Below are records; reply with nothing but the number of lines in them that contain "COPPER".

- [Data]:
§ §

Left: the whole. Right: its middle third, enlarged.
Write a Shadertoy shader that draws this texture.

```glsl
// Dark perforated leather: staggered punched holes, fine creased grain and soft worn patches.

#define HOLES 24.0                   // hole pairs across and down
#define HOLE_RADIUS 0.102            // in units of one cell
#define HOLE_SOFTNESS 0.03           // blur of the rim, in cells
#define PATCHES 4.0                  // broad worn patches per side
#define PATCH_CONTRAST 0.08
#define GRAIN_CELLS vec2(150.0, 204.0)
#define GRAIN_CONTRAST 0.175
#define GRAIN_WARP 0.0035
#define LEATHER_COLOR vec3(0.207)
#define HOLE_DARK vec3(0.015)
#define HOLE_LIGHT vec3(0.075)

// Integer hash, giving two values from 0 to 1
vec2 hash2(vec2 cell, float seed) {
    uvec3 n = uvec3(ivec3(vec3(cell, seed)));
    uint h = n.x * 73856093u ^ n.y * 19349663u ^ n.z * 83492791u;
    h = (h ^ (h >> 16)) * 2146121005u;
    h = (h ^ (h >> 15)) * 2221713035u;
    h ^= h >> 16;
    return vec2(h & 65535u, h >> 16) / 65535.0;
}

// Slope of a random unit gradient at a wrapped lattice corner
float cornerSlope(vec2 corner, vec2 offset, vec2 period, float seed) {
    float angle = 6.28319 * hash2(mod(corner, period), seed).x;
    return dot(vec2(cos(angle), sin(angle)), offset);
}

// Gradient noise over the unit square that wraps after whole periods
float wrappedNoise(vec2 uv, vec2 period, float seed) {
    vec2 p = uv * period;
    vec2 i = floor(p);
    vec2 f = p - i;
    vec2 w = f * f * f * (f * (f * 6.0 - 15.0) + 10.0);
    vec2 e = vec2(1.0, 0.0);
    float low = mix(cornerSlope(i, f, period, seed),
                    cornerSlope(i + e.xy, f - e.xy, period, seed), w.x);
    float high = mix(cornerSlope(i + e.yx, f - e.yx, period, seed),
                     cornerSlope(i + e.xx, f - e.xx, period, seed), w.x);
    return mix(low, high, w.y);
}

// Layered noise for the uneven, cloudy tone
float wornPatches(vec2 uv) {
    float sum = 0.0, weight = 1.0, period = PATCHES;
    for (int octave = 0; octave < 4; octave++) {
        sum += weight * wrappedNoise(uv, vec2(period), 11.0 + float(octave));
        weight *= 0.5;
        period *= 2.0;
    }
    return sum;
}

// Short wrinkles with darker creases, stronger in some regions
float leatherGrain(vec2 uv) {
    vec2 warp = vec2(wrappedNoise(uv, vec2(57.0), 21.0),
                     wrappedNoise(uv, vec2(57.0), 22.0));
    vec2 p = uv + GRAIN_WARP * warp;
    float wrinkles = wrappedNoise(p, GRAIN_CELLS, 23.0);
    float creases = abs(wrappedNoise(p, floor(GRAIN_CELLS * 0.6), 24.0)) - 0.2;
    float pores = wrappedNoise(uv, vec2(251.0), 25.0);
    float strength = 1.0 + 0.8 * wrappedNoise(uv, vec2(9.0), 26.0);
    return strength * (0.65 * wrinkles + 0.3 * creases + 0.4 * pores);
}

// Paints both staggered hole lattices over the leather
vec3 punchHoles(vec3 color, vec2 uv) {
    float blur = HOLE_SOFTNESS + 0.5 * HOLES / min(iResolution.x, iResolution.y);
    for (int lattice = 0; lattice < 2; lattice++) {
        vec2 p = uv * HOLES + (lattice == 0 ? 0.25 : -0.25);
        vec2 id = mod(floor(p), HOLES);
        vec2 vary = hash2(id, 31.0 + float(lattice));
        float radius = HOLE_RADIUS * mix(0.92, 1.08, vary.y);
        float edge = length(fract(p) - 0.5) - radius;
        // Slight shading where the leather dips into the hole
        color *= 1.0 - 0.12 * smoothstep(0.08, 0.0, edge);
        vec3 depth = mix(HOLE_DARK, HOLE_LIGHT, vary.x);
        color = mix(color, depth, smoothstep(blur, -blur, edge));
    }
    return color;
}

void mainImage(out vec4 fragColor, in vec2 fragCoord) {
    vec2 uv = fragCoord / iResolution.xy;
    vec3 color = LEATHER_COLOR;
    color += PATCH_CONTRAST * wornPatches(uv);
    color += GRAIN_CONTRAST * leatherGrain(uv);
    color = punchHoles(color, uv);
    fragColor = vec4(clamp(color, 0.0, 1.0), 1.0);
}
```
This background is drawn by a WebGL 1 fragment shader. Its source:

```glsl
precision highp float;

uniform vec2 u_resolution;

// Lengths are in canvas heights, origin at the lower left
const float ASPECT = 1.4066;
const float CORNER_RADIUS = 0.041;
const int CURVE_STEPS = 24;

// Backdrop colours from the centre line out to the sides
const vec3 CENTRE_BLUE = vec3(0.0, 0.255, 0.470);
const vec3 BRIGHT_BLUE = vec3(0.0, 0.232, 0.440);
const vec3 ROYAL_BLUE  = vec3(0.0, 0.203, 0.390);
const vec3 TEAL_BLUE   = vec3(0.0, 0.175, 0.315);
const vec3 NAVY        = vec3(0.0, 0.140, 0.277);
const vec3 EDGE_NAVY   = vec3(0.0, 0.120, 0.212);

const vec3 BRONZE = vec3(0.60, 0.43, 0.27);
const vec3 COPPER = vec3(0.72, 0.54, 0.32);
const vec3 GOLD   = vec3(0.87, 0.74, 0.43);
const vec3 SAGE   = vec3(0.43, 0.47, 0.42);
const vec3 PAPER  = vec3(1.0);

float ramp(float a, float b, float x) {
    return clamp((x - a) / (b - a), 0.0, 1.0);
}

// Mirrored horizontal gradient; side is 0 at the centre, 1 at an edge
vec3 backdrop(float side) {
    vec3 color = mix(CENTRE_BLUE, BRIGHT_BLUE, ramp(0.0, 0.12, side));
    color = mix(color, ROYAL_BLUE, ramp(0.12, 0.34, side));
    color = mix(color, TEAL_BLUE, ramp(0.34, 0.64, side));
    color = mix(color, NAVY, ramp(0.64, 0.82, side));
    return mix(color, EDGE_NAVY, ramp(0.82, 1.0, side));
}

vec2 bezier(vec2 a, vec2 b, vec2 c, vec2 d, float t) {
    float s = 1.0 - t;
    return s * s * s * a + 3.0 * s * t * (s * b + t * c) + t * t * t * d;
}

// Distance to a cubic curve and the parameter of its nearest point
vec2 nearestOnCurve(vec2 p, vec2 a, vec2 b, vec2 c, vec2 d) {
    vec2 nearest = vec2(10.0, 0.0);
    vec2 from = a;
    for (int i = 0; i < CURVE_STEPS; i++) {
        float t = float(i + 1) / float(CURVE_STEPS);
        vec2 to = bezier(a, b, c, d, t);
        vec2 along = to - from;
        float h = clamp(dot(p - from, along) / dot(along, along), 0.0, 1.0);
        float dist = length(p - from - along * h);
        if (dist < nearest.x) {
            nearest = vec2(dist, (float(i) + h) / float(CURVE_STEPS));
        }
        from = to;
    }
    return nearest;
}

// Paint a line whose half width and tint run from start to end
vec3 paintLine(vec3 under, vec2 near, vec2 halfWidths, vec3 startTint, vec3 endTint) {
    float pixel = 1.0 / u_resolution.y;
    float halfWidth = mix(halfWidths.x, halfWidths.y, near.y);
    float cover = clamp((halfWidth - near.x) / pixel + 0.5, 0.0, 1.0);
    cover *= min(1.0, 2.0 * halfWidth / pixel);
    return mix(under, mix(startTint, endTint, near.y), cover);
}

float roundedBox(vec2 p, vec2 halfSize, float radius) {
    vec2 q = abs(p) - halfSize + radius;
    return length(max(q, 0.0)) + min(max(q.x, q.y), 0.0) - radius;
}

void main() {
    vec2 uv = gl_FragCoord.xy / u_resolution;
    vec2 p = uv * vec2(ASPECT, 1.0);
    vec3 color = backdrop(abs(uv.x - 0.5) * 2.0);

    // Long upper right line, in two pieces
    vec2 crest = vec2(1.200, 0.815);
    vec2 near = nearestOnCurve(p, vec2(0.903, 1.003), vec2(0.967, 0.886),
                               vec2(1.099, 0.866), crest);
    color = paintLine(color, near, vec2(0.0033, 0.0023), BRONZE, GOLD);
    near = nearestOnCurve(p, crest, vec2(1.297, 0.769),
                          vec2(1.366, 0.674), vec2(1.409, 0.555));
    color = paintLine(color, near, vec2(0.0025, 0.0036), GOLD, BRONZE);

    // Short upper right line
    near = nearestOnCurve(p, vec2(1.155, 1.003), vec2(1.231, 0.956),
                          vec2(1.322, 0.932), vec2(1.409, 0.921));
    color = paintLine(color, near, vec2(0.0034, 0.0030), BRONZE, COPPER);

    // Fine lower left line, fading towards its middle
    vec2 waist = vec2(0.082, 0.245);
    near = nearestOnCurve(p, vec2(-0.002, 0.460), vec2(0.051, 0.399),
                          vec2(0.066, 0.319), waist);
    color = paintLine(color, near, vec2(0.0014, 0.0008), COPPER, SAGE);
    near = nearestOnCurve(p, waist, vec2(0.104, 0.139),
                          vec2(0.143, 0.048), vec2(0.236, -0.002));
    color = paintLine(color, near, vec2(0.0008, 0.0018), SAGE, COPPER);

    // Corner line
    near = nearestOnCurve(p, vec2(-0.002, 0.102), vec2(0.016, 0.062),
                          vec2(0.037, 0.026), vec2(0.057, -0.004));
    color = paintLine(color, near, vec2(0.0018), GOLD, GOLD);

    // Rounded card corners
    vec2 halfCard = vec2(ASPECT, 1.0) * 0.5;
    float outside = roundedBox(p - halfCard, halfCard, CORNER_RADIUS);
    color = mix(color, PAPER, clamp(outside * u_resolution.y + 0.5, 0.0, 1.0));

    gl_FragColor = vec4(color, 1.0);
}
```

§ §

- [Reply to the exercise]:
4